- Exercise -
From the entries, copy every line that carries the string "align".

- Data supplied -
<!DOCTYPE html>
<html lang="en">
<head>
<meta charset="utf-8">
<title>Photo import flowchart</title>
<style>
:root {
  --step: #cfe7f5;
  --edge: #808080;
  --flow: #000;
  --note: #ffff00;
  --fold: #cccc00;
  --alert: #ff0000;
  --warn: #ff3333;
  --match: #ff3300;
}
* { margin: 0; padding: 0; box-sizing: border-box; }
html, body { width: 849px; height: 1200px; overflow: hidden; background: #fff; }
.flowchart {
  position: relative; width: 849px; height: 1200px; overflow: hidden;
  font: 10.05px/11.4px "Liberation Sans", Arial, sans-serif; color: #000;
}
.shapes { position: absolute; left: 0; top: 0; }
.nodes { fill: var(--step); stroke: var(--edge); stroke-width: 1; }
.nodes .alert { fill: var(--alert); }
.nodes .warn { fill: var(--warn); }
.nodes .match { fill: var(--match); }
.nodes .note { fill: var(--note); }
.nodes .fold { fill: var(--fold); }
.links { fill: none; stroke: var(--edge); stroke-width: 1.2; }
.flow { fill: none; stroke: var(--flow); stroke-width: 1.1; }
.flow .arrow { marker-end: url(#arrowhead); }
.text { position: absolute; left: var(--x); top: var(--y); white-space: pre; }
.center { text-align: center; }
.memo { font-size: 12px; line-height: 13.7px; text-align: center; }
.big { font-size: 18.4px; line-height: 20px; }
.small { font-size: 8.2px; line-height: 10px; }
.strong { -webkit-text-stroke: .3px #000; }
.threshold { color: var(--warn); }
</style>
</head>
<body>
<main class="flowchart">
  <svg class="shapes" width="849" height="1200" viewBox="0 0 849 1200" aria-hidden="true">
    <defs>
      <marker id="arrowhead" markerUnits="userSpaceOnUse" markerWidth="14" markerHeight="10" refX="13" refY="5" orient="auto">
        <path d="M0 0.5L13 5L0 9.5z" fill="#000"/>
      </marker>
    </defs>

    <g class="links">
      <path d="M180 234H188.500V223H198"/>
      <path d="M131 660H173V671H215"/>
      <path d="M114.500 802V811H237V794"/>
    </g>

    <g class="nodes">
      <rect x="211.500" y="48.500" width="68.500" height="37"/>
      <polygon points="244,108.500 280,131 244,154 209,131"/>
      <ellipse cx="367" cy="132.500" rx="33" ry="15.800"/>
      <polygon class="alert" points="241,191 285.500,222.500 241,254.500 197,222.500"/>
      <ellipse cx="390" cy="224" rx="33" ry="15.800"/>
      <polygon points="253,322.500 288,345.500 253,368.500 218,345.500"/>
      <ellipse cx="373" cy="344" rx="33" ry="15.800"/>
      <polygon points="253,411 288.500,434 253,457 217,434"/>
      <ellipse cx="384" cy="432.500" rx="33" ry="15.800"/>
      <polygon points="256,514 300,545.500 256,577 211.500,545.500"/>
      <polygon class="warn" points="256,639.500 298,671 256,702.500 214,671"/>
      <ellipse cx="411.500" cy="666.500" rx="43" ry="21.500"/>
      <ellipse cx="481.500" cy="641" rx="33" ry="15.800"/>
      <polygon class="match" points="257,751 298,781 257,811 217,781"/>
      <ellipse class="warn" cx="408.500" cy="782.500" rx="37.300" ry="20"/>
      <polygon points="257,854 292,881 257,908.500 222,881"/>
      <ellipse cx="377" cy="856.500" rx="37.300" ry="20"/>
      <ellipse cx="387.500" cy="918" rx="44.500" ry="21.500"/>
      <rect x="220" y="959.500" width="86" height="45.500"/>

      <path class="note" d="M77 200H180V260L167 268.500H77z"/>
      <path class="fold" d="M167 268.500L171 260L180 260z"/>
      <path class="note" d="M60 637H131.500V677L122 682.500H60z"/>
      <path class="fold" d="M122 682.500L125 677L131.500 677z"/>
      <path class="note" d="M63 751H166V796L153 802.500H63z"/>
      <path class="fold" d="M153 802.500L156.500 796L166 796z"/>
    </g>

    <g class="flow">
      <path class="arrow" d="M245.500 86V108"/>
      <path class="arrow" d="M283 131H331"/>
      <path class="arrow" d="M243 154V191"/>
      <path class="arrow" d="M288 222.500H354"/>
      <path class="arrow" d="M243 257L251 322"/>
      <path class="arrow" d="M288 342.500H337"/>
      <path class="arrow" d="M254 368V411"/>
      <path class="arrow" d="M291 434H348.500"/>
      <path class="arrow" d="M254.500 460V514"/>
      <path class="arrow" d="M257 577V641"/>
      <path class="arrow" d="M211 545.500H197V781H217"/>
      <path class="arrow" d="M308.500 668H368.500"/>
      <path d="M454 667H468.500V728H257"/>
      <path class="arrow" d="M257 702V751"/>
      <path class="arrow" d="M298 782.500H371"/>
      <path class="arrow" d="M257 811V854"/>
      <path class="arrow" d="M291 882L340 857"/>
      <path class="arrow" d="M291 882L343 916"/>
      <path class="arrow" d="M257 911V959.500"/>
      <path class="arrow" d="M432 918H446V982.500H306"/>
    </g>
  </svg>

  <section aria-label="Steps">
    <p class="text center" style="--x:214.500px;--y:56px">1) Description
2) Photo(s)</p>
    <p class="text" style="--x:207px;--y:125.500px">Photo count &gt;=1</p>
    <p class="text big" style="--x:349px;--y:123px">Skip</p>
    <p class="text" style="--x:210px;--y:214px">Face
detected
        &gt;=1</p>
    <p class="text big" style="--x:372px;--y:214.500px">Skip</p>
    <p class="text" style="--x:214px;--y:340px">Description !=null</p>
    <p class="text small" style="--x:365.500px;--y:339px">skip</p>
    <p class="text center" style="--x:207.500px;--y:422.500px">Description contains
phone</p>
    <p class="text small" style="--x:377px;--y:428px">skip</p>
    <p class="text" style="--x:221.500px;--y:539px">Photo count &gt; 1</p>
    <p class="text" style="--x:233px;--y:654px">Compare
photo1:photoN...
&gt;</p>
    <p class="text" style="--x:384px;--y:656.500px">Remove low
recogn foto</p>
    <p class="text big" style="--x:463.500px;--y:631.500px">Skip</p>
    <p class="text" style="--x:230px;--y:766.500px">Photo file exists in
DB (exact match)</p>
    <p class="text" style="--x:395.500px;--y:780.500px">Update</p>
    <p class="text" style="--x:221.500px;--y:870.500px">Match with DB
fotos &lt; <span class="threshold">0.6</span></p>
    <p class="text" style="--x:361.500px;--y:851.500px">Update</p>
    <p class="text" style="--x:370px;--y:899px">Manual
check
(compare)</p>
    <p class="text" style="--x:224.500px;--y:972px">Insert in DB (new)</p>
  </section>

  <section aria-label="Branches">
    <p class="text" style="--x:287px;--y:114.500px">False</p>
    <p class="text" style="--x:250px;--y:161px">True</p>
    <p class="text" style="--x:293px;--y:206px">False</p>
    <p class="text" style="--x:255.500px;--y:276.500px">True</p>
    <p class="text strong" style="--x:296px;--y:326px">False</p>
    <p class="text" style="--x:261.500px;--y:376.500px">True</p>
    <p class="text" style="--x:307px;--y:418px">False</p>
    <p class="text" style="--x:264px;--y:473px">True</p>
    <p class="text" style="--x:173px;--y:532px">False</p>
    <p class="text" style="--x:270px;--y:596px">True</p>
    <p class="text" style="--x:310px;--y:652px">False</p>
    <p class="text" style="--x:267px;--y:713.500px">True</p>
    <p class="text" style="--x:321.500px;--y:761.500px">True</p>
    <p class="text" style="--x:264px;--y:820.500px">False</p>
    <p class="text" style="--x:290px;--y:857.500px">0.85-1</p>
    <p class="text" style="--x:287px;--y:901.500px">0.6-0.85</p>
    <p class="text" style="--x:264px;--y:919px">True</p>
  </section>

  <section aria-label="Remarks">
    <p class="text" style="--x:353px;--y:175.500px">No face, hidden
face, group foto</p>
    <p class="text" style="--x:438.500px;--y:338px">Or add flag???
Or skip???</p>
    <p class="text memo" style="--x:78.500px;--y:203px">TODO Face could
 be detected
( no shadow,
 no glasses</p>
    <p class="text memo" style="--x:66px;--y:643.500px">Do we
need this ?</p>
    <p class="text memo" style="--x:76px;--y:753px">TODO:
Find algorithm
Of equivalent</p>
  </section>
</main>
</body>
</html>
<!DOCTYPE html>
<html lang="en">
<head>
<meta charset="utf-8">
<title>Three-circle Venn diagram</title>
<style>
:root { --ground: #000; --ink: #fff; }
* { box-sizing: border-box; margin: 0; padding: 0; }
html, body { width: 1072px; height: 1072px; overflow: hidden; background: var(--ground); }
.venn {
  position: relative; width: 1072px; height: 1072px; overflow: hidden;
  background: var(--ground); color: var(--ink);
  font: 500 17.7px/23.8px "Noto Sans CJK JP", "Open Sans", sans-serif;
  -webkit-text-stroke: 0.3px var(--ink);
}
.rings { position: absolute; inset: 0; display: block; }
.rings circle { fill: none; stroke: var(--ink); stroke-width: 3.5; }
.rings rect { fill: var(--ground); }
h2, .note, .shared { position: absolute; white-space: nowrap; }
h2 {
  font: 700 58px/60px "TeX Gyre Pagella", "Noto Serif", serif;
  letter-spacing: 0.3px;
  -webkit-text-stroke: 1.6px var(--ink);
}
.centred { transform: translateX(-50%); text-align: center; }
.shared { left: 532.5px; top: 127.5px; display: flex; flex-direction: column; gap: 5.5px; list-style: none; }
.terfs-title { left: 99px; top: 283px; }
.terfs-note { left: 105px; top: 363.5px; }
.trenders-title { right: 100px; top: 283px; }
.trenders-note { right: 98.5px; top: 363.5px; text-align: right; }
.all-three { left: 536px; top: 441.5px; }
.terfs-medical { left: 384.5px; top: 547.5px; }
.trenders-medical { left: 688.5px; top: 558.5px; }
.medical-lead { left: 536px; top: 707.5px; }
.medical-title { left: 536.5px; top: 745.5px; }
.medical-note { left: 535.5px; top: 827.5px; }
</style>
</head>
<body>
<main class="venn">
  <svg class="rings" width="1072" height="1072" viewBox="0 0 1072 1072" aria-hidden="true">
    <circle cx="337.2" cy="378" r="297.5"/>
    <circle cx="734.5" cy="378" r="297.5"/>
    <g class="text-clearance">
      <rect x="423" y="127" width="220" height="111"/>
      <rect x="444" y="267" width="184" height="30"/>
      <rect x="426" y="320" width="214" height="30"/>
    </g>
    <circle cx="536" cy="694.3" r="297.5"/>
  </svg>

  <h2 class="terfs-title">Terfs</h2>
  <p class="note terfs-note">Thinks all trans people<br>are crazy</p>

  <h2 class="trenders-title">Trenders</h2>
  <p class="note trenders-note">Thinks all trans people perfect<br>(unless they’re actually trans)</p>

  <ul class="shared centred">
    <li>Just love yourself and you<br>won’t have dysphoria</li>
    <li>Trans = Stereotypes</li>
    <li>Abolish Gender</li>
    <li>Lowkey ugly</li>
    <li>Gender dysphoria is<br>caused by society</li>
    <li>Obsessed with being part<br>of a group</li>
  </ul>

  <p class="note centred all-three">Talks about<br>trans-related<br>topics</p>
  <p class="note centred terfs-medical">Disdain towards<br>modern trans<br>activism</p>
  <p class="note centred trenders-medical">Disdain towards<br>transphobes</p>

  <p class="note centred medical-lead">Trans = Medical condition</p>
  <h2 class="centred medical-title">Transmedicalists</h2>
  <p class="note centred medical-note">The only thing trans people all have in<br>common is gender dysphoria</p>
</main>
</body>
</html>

- Response below -
.center { text-align: center; }
.memo { font-size: 12px; line-height: 13.7px; text-align: center; }
.centred { transform: translateX(-50%); text-align: center; }
.trenders-note { right: 98.5px; top: 363.5px; text-align: right; }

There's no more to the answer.